His sister, Caroline Fitzgerald, said he died suddenly after contracting a respiratory illness less than three months after he retired from his position as chief procurement officer for a United Nations program based in Cambodia.
The program provides assistance to a special Cambodian tribunal in charge of prosecuting individuals implicated in atrocities against the Cambodian people that were committed during the Khmer Rouge government from 1975 to 1979.
The tribunal is officially known as the Extraordinary Chambers in the Courts of Cambodia for the Prosecution of Crimes Committed during the Period of Democratic Kampuchea.
Lars Olsen, a spokesperson for the U.N., said Vincent was “responsible for overseeing the procurement of all goods and contractual services provided by the United Nations to assist the operations” of the tribunal court.
“Tom loved the people and culture of Cambodia,” Fitzgerald said. “He had recently expressed his wishes to make Cambodia his home and the place he could spend his retirement years.”
Vincent, who was gay and had many friends in D.C.’s gay community, was born in Quincy, Mass., according to Fitzgerald. He received his bachelor’s degree at Boston University and a master’s degree in public administration from Boston’s Suffolk University.
His career in the field of public administration and procurement included a stint between 1998 and 2003 as deputy director and director of the Procurement Management Division at the U.S. Department of Housing and Urban Development in Washington, D.C.
He served from January 2005 to December 2006 as acting director of procurement and procurement manager for Radio Free Europe/Radio Liberty both in Washington and in Prague.
From 2006 to 2008 he served as a consultant for the suburban Maryland-based company Procurement Solutions. In that position he provided consulting services to companies doing business with international agencies, including the U.N’s World Health Organization and UNICEF program, the World Bank, the Gates Foundation and the U.S. National Academies of Science.
“Thomas was a voracious reader and loved to learn all he could about countries, their people and their cultures,” Fitzgerald said. “He spent many wonderful years traveling all over the world visiting places like the Egyptian pyramids, climbing Machu Picchu, exploring the countryside and castles in Scotland, shopping in London, and the list goes on,” she said.

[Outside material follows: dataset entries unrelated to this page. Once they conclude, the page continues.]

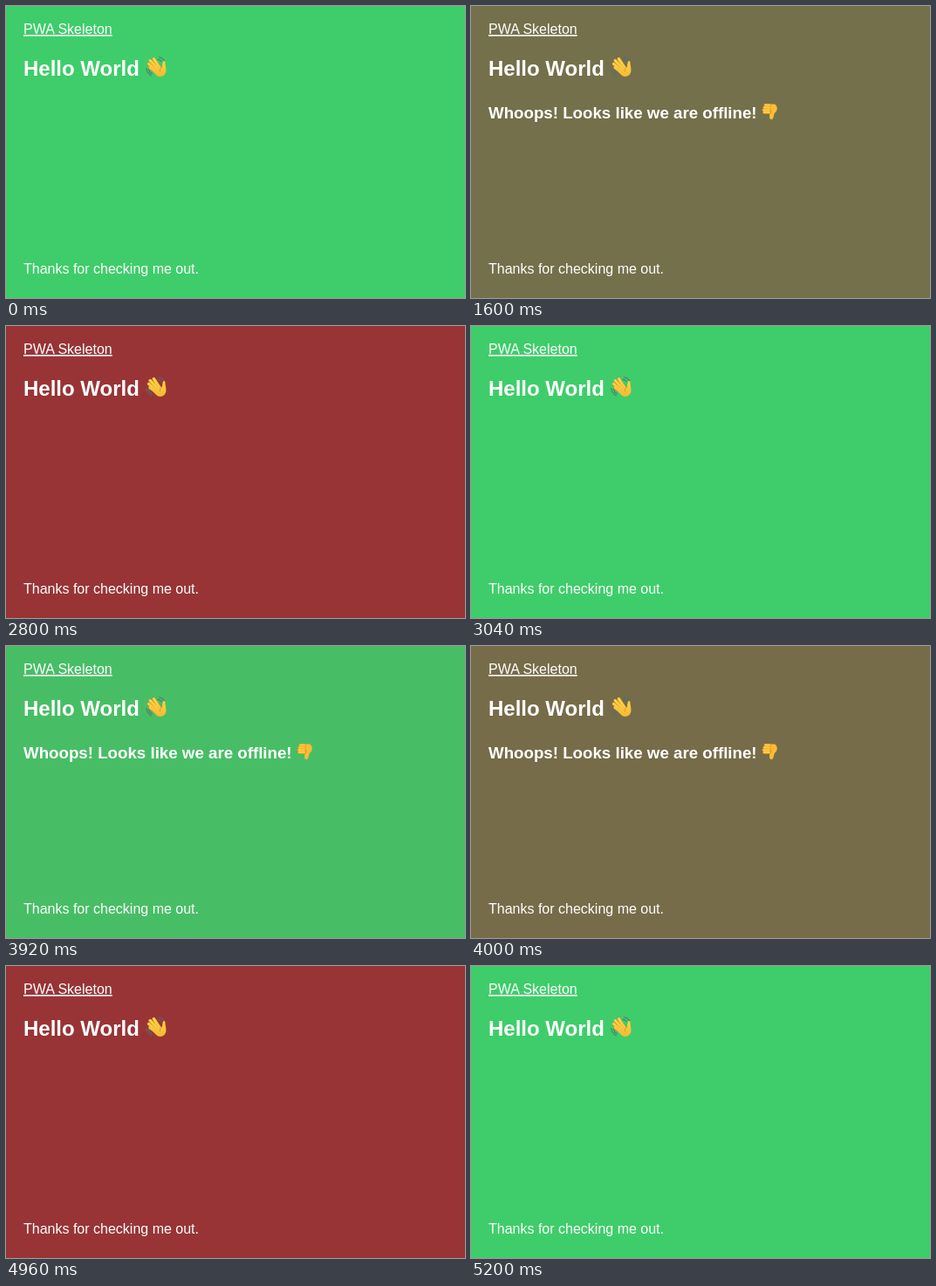
These frames come from a looping animation (526x335 px, 5760 ms). An HTML page:

```html
<!DOCTYPE html>
<html lang="en">
<meta charset="utf-8">
<title>PWA Skeleton</title>
<style>
  html, body { margin: 0; width: 100%; height: 100%; overflow: hidden; background: #3ecd6a; }
  svg { display: block; font: 16px "Liberation Sans", Arial, sans-serif; fill: #fff; }
  .link { text-decoration: underline; }
  .title { font-size: 24px; font-weight: bold; }
  .alert { font-size: 18.72px; font-weight: bold; }
  .line { fill: none; stroke-linecap: round; stroke-linejoin: round; }
</style>
<svg width="526" height="335" viewBox="0 0 526 335">
  <defs>
    <linearGradient id="skin" gradientUnits="userSpaceOnUse" x1="0" y1="57" x2="0" y2="83">
      <stop stop-color="#ffdc50"/><stop offset="1" stop-color="#f5b52e"/>
    </linearGradient>
  </defs>
  <text class="link" x="20" y="32">PWA Skeleton</text>
  <text class="title" x="20" y="80">Hello World</text>

  <!-- waving hand -->
  <g class="line">
    <path d="M175.5 58.8q4 .7 6 4M173.8 61.3q3 .2 4.4 2.4M160.8 71.5q.8 5.5 5.7 8.6M163.2 71.8q.8 3.8 4 6" stroke="#4c7077" stroke-width="1.1" opacity=".85"/>
    <path d="M177 72L169.3 60.6M175 73L165.2 62.6M173.5 75L163.5 66.4M173 76.5L165 70.7" stroke="#d98b20" stroke-width="3.7"/>
    <path d="M177 72L169.3 60.6M175 73L165.2 62.6M173.5 75L163.5 66.4M173 76.5L165 70.7" stroke="url(#skin)" stroke-width="2.9"/>
    <path d="M172 70L178.8 70.3Q179.2 66 180 63.8Q181 62 182.2 63.8Q182.6 67.5 183.4 72Q184 78 179.6 80.3Q175.2 82.2 171.7 78.7L168.6 75.2Z" fill="url(#skin)"/>
    <path d="M178.7 70Q175.8 71.5 176.5 75" stroke="#d98b20" stroke-width=".8"/>
  </g>

  <g id="alert" visibility="hidden">
    <text class="alert" x="20" y="129">Whoops! Looks like we are offline!</text>
    <!-- thumb down -->
    <g class="line">
      <path d="M337 112.8L348 112.5Q350.8 114 350.8 118Q350.6 121.5 347.8 123L346.3 128.5Q345.2 131 343 129.8Q341.7 128.8 342.3 123.5L336 122.5Z" fill="#fdbb35"/>
      <path d="M337.2 113.7H342M336 116.5H342M335.2 119.3H342M335.8 122H342" stroke="#d98920" stroke-width="3.3"/>
      <path d="M337.2 113.7H342M336 116.5H342M335.2 119.3H342M335.8 122H342" stroke="#ffcc42" stroke-width="2.3"/>
      <path d="M342.6 123.8Q344.5 122 343.8 119.5" stroke="#d98920" stroke-width=".8"/>
    </g>
  </g>
  <text x="20" y="307">Thanks for checking me out.</text>
</svg>
<script>
  const LOOP = 5760, STEP = 80, FADE = 300;
  const online = [62, 205, 106], offline = [152, 52, 54];
  // fade start, first changed picture, settled picture, offline?
  const switches = [
    [1495, 1600, 1760, true],
    [2800, 2800, 3040, false],
    [3890, 3920, 4160, true],
    [4960, 4960, 5200, false]
  ];
  const alertBox = document.getElementById("alert");

  // CSS "ease": cubic-bezier(.25, .1, .25, 1)
  function ease(x) {
    const curve = (a, b, u) => 3 * a * u * (1 - u) ** 2 + 3 * b * u * u * (1 - u) + u ** 3;
    let lo = 0, hi = 1;
    for (let i = 0; i < 20; i++) {
      const mid = (lo + hi) / 2;
      if (curve(.25, .25, mid) < x) lo = mid; else hi = mid;
    }
    return curve(.1, 1, lo);
  }

  function draw(now) {
    const t = Math.floor(now % LOOP / STEP) * STEP;
    let red = 0, down = false;
    for (const [start, shown, settled, toOffline] of switches) {
      if (t < shown) break;
      const k = t >= settled ? 1 : ease((t - start) / FADE);
      red = toOffline ? k : 1 - k;
      down = toOffline;
    }
    const rgb = online.map((c, i) => Math.round(c + (offline[i] - c) * red));
    document.body.style.background = `rgb(${rgb})`;
    alertBox.setAttribute("visibility", down ? "visible" : "hidden");
  }

  const begin = performance.now();
  function tick() {
    draw(performance.now() - begin);
    requestAnimationFrame(tick);
  }
  tick();
</script>
</html>
```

“He not only traveled the world, but always made sure he brought a little piece of where he had been back to his family,“ said Fitzgerald. “He was always thoughtful and considerate of others.”

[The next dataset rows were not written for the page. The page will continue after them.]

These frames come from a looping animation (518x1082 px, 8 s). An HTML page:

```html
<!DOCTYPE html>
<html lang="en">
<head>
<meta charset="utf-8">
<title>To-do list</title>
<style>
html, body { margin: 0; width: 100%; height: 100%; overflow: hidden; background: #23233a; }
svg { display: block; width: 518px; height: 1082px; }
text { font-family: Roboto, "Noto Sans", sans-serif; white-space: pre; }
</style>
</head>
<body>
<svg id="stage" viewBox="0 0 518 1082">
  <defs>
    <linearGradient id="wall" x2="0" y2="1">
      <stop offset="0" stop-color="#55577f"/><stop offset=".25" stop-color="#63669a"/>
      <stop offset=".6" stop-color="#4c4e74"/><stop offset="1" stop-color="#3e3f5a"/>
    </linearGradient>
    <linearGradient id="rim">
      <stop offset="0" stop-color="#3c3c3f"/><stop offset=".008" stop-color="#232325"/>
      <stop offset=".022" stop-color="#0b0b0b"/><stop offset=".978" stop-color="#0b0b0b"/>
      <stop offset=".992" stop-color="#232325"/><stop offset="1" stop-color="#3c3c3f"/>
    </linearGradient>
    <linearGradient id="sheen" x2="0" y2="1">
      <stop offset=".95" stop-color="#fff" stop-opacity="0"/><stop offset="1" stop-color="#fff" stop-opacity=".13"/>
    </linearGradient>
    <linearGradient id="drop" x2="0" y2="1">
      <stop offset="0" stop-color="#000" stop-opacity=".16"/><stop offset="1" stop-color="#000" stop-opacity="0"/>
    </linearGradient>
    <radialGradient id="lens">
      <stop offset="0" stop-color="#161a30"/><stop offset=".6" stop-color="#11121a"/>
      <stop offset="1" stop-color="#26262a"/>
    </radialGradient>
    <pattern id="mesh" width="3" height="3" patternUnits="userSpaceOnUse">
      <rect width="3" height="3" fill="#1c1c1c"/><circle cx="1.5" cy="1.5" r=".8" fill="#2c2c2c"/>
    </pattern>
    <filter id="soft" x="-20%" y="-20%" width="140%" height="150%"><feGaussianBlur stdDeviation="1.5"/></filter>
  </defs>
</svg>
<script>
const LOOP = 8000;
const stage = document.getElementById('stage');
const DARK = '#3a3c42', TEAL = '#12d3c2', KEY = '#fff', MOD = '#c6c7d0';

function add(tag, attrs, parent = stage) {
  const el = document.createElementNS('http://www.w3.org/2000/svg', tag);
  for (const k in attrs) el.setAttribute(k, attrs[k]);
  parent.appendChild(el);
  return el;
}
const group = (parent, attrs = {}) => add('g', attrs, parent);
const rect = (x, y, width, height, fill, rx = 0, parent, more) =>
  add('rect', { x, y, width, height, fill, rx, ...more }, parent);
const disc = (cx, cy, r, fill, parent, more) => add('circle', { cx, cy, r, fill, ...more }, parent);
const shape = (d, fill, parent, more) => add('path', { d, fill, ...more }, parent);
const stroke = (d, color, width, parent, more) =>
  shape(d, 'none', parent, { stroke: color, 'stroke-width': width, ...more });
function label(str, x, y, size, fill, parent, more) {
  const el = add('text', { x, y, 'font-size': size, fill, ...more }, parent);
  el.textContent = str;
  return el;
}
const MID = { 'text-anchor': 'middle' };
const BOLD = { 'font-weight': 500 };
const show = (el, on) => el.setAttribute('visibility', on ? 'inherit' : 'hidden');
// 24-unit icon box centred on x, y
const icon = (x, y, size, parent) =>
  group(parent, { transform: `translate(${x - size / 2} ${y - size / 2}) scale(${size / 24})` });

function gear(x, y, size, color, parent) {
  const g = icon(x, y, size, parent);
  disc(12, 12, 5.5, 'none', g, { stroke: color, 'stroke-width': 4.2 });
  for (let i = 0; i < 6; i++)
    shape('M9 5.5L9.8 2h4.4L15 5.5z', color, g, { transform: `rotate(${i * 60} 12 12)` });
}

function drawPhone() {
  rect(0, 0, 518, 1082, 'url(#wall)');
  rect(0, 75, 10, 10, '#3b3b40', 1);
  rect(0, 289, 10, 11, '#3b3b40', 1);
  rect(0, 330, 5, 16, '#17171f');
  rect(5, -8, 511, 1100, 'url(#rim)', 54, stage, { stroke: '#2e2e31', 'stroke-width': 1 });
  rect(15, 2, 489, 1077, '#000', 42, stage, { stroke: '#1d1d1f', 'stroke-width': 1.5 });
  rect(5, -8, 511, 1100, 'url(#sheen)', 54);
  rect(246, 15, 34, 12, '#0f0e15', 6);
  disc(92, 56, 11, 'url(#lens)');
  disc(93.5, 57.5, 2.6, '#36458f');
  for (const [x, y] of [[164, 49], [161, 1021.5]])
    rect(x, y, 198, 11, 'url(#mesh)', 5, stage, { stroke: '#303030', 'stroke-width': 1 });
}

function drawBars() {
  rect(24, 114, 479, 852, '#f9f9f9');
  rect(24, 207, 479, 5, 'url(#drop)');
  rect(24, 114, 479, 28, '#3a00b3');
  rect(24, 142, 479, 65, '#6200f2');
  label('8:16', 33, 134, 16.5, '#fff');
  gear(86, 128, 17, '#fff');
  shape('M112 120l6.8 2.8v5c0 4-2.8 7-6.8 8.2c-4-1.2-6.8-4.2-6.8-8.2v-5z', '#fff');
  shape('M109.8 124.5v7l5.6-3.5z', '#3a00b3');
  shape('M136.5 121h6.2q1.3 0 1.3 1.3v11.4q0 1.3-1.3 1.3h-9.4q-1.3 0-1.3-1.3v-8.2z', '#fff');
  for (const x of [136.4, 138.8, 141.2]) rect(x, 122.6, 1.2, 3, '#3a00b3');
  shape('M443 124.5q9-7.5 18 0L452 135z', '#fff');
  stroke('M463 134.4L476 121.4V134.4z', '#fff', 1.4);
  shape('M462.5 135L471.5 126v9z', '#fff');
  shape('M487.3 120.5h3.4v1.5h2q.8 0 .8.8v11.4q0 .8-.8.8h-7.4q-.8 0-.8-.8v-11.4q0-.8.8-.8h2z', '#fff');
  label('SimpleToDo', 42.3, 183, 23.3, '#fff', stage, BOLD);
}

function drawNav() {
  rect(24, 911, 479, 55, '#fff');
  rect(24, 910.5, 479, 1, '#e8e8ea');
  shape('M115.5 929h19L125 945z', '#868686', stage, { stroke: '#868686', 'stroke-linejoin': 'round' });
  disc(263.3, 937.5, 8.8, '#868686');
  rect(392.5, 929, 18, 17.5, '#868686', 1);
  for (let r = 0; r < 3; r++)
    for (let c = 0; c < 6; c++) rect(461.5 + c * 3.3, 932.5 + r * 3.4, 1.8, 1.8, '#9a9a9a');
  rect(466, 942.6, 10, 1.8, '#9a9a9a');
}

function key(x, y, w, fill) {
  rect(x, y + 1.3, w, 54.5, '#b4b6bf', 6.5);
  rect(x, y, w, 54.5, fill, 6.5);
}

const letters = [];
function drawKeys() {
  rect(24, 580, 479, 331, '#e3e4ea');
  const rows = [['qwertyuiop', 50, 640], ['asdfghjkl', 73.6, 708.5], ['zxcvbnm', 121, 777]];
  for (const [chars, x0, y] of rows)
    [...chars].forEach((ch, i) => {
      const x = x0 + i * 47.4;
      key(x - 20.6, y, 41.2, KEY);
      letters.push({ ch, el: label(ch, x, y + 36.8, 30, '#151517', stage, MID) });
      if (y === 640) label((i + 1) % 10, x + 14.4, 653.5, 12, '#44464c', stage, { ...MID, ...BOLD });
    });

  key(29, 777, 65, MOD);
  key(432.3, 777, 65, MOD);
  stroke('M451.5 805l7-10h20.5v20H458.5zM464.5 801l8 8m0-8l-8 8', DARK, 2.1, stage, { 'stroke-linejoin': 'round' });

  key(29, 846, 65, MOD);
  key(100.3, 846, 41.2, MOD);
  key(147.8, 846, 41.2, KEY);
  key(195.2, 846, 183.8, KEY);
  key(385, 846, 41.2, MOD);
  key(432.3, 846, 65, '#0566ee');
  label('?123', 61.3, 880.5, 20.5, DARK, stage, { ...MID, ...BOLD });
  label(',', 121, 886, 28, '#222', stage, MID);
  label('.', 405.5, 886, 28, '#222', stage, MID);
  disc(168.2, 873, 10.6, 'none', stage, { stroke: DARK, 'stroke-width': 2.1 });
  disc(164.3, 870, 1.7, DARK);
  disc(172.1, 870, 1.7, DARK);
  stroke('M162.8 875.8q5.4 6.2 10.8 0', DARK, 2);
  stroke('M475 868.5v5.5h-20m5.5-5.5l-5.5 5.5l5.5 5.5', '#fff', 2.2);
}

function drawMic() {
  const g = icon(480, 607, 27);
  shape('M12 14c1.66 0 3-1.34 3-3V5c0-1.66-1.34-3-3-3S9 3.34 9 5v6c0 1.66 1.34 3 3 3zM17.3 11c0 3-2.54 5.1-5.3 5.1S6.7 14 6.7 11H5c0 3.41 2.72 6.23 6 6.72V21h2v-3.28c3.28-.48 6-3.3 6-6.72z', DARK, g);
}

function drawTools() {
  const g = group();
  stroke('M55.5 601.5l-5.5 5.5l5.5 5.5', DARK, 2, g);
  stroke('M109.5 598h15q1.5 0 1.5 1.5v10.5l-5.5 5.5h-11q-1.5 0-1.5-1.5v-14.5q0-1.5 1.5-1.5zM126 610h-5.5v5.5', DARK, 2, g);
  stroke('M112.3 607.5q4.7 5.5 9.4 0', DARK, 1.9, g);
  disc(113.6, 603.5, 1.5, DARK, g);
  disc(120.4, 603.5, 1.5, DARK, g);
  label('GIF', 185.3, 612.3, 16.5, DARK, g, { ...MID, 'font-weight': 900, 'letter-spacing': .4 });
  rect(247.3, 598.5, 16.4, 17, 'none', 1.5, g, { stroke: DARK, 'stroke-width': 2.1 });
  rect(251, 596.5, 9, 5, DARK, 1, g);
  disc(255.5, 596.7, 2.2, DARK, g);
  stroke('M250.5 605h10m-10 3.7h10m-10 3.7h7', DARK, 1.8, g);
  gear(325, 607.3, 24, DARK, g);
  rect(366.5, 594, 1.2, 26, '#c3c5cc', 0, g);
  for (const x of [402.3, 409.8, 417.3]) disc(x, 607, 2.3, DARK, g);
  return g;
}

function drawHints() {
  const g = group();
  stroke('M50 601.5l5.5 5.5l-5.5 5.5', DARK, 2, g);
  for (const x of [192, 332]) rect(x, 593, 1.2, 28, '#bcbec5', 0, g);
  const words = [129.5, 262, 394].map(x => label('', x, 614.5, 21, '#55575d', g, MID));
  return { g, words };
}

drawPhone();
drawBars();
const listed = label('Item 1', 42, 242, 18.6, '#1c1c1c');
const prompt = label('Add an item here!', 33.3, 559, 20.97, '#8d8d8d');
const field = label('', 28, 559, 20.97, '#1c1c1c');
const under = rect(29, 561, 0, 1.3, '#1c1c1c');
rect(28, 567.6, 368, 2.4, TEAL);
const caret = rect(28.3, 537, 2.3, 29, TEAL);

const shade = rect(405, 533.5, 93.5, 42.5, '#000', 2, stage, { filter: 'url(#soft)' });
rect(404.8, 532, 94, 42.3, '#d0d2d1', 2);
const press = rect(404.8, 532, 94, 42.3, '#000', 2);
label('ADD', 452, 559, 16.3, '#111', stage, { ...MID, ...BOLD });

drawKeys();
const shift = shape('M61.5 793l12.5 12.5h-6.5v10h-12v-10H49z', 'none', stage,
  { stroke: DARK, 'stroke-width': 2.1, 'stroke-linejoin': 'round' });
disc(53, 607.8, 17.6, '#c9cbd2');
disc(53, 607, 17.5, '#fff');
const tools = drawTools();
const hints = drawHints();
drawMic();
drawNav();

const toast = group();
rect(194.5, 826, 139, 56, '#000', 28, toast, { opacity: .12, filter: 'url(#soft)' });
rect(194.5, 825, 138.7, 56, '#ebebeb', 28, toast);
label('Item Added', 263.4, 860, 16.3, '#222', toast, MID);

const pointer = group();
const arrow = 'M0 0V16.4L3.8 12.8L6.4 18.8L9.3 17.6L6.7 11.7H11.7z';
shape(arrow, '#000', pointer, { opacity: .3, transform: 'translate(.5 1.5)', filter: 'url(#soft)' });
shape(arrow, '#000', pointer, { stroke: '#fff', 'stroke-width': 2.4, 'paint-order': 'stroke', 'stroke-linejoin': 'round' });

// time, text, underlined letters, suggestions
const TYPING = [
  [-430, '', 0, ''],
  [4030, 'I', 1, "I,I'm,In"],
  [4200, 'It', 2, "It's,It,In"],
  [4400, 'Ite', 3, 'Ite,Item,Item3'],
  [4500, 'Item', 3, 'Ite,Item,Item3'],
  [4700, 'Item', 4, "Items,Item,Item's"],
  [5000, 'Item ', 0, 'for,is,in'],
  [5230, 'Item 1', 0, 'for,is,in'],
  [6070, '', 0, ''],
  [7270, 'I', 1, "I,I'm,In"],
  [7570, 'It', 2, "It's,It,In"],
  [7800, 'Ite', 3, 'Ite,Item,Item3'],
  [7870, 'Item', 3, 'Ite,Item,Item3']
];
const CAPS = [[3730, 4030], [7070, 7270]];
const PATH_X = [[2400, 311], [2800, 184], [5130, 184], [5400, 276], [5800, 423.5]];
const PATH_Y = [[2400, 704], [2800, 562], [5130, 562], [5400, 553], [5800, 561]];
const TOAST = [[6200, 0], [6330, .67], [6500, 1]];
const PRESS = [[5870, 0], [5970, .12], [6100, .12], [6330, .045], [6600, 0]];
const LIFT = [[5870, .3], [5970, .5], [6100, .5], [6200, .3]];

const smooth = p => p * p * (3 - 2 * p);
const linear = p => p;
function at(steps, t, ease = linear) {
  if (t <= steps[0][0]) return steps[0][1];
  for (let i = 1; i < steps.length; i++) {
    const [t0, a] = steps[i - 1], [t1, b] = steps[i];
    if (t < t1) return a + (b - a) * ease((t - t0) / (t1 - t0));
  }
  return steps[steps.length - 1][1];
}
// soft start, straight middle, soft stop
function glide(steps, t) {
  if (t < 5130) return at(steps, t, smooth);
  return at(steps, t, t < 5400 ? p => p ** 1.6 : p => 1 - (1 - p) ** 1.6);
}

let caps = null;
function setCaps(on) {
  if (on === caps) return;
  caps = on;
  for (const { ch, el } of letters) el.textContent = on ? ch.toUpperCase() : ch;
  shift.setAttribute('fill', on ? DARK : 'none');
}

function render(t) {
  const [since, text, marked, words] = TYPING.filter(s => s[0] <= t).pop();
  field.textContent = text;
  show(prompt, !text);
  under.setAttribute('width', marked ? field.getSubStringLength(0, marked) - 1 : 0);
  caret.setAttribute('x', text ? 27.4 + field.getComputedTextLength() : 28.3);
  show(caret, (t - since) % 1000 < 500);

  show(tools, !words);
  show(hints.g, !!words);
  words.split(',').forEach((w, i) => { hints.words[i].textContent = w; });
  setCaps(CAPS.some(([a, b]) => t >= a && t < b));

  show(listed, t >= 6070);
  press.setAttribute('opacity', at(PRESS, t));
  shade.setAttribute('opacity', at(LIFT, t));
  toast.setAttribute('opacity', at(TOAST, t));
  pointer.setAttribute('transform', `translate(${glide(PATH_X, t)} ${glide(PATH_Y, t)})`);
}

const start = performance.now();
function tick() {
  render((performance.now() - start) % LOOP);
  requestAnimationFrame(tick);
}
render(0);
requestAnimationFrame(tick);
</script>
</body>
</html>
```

Fitzgerald said her brother was a “strong ally to those who struggled with alcohol addiction,” adding, “He was diligent in his commitment to his own rehabilitation and to those friends he met along the way, always being there to lend a helping hand and show his support.”
Survivors include his sisters Caroline, Kathleen, and Beth; his brother David; his niece and many nephews, aunts, uncles and cousins. He was predeceased by his parents, Barbara and Thomas Vincent.
At his request, his ashes will remain in Cambodia, Fitzgerald said. She said a private memorial will be held by his family at a future date.
Condolences may be sent c/o Kathleen Rafanan, 1400 Celebration Ave., Apt. 301, Celebration, FL 34747.